As our preferred modes of transport change, it is influencing the way our cities are designed and constructed.
Buildings need to accommodate emerging forms of transport in an effort to reduce congestion and make our cities more accessible.
From the rise of e-bikes and ridesharing, to the near future of driverless cars and drone deliveries, the design of commercial buildings are shifting to help promote different modes of transport that will alleviate the congestion plaguing major cities across the world.
This is already being seen in London, where transport is having an impact on how the next generation of commercial developments are being created, with particular thought being given to creating less intrusive construction schedules and innovative building design principles.
Before the building is complete, designers and architects are considering how their construction programme will have an impact on the accessibility and congestion of the city—with most innovative approaches now centred on using prefabricated buildings to limit the disruption to inner-city roads.
The Leadenhall Building in London is a prime example of this, completed in 2014 it had 86 per cent of its construction completed off-site, with the project only taking 13 months to top out because of its use of prefabricated structures.
Driving the need for prefabrication is the impact that building construction can have on neighbours and city occupants, with a prefabricated construction approach successfully minimising the issues of noise, dust and increased congestion due to construction activities.
The benefits of off-site fabrication also spread into the building’s overall quality, improved health and safety for workers and reduced construction waste.
In London, the consistent feedback has been that the need for efficient building timelines, improved congestion and improved community relations have been the driving force behind development teams implementing these innovative construction technologies on their projects.
In all major cities, ride sharing, cycling infrastructure (such as end-of-trip facilities and bike lanes), e-bikes and e-scooters are all working to reduce the need for car parking within the CBD and commercial developments.
This reduction in the need for parking is set to become even more commonplace as we begin to see automated vehicles and drone deliveries becoming the norm in our CBDs.
To accommodate this shift in transportation, the design of commercial developments is changing. Basement carparks are being reduced, and being replaced with larger, better-serviced end-of-trip and wellness facilities with independent entries away from vehicle access.

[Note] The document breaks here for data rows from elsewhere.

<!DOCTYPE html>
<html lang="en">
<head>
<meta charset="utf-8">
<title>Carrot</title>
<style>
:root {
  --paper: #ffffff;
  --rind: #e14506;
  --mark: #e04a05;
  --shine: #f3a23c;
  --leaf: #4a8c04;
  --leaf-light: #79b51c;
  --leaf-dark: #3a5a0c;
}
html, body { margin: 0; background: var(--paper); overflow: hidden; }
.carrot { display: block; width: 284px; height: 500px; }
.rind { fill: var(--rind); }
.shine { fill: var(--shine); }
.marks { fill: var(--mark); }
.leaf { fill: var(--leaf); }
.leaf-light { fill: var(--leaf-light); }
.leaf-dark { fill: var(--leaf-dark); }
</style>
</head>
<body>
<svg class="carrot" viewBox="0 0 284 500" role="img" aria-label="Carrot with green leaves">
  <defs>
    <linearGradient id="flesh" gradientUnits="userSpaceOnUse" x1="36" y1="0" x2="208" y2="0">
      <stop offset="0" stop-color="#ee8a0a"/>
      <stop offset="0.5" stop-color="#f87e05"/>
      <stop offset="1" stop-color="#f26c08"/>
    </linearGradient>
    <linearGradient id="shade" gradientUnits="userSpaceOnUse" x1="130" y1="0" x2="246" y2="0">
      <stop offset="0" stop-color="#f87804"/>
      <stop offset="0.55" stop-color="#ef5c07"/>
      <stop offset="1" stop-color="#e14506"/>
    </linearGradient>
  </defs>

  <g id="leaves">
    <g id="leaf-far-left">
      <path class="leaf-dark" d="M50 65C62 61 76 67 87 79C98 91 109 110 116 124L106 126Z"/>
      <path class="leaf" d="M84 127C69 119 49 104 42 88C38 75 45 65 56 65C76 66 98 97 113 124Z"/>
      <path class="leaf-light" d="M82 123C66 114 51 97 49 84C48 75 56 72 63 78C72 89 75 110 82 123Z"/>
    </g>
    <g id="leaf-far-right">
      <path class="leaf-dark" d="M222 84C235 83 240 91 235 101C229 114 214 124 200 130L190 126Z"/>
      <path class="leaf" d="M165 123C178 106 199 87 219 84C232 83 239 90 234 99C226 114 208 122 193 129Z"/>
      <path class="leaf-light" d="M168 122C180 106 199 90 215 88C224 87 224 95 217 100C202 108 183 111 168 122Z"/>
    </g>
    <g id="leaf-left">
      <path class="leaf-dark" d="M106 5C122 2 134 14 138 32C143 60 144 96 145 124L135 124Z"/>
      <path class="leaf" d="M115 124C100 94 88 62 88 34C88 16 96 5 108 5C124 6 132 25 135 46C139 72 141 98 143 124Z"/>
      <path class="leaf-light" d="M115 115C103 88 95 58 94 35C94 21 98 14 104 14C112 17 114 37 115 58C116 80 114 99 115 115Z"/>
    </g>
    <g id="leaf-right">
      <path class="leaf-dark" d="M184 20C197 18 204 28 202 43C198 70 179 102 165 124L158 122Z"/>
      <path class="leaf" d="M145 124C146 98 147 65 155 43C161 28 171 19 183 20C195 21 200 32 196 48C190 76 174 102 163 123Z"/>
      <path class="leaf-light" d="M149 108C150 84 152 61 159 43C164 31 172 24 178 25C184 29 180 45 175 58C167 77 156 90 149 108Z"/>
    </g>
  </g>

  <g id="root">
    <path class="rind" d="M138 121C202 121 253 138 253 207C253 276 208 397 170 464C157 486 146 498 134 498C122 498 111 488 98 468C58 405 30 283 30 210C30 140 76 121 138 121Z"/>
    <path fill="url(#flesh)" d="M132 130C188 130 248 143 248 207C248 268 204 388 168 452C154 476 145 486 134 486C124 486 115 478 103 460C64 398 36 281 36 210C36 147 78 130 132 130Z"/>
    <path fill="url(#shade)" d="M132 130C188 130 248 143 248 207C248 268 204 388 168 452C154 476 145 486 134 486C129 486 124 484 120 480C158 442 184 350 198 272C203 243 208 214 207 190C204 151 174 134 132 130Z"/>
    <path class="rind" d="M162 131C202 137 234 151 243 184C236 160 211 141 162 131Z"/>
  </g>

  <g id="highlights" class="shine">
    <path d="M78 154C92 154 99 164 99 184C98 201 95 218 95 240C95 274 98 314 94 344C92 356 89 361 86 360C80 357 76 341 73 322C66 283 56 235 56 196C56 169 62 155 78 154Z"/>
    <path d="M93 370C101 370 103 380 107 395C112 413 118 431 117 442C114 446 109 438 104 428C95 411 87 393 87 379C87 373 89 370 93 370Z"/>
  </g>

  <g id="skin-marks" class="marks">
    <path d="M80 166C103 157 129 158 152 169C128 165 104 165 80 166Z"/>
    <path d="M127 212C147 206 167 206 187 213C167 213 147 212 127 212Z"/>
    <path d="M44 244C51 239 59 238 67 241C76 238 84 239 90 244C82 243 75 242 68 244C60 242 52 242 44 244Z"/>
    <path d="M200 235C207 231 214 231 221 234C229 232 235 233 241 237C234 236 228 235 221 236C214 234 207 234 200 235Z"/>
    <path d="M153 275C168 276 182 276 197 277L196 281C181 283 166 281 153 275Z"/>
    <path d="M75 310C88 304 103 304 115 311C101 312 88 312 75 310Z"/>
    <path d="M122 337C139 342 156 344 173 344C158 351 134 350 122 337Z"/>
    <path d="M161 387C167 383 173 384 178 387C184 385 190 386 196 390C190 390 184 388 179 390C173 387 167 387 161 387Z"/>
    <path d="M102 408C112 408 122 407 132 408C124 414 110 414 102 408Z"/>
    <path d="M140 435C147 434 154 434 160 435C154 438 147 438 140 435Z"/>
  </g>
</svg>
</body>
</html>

These facilities are also being lifted out of basement spaces, and instead are being used to link with outdoor and retail spaces. This frees up much of the space in basement areas, and in the future these buildings may not need basement space, or could move other services to the area.
In Australia, Gray Puksand is one design firm leading the way, as their commercial projects that feature above ground car parking have increased floor to floor height to allow for future conversion to both commercial and retail space.
End-of-trip and wellness facilities are also being designed to access natural light and external spaces and round out the wellness offering. The Gateway Wellspace, designed by Gray Puksand in the iconic Gateway Building Circular Quay is an example of these changes incorporating end-of-trip design features such as bike parking and change rooms and a full amenity suite with a multi-purpose studio.
This decreased need for on-site carparking is also being driven by the changing use of the workspace and the growing demand for flexible spaces. In London, more than 21 per cent of all commercial office leases are for flexible spaces, and in Sydney and Melbourne it is expected that 12 per cent of commercial office leases will be flexible by 2030.
As congestion in the CBD increases, the way that commercial building loading docks operate needed to adapt to ensure that efficiency and reliability was maintained amongst the traffic.
In new-age cities such as London, the largest commercial towers are aggregating all deliveries to a central, off-site depot where they can then transport to each building with one operator – dramatically reducing the amount of vehicle movement and congestion within loading docks.
As technology advances, data capture and smart technology will also allow building managers to plan their deliveries months in advance, while smart devices can communicate with logistic suppliers to ensure that deliveries are only done when required to reduce the need for storage space or unnecessary waste.
As our reliance on vehicles begins to dwindle in the city, it presents a unique opportunity for designers to increase public spaces and to work on creating interactions between the buildings – making cities even more workable and liveable.
Reduced traffic allows for footpaths to be widened, and spaces between buildings can be designated as vehicle-free, allowing for them to be landscaped and designed to increase amenity for the end-user.
The Elizabeth street project Gray Puksand is undertaking with developer PDG includes the creation of a new pedestrian laneway precinct, whilst a four building project in suburban Melbourne for Salta Properties is removing all cars from the public realm and focussing on the human experience as part of the offering of commercial office space.
The immediate urban realm will become of greater and greater influence on commercial decisions made by building occupants.
Public transport is also integral to the success of projects looking to reduce reliance on vehicles, and this results in precincts that feature significant pedestrian and community spaces – allowing for a more human city.
There is no question that as our transport methods change, our cities will change alongside them – but the impact that it is having on the design and construction of commercial buildings is already being felt across the world.
As our design principles change, the industry is shifting away from commercial design centred on basement carparking and vehicle access. Instead, design is focused on integrated end-of-trip and wellness facilities, increased pedestrian accessibility and construction methods that have less of an impact on the community.
These solutions have come from the need to address the congestion in our cities, but will ultimately lead to the creation of better, more human cities.
Published: The Urban Developer — Tuesday 27 August, 2019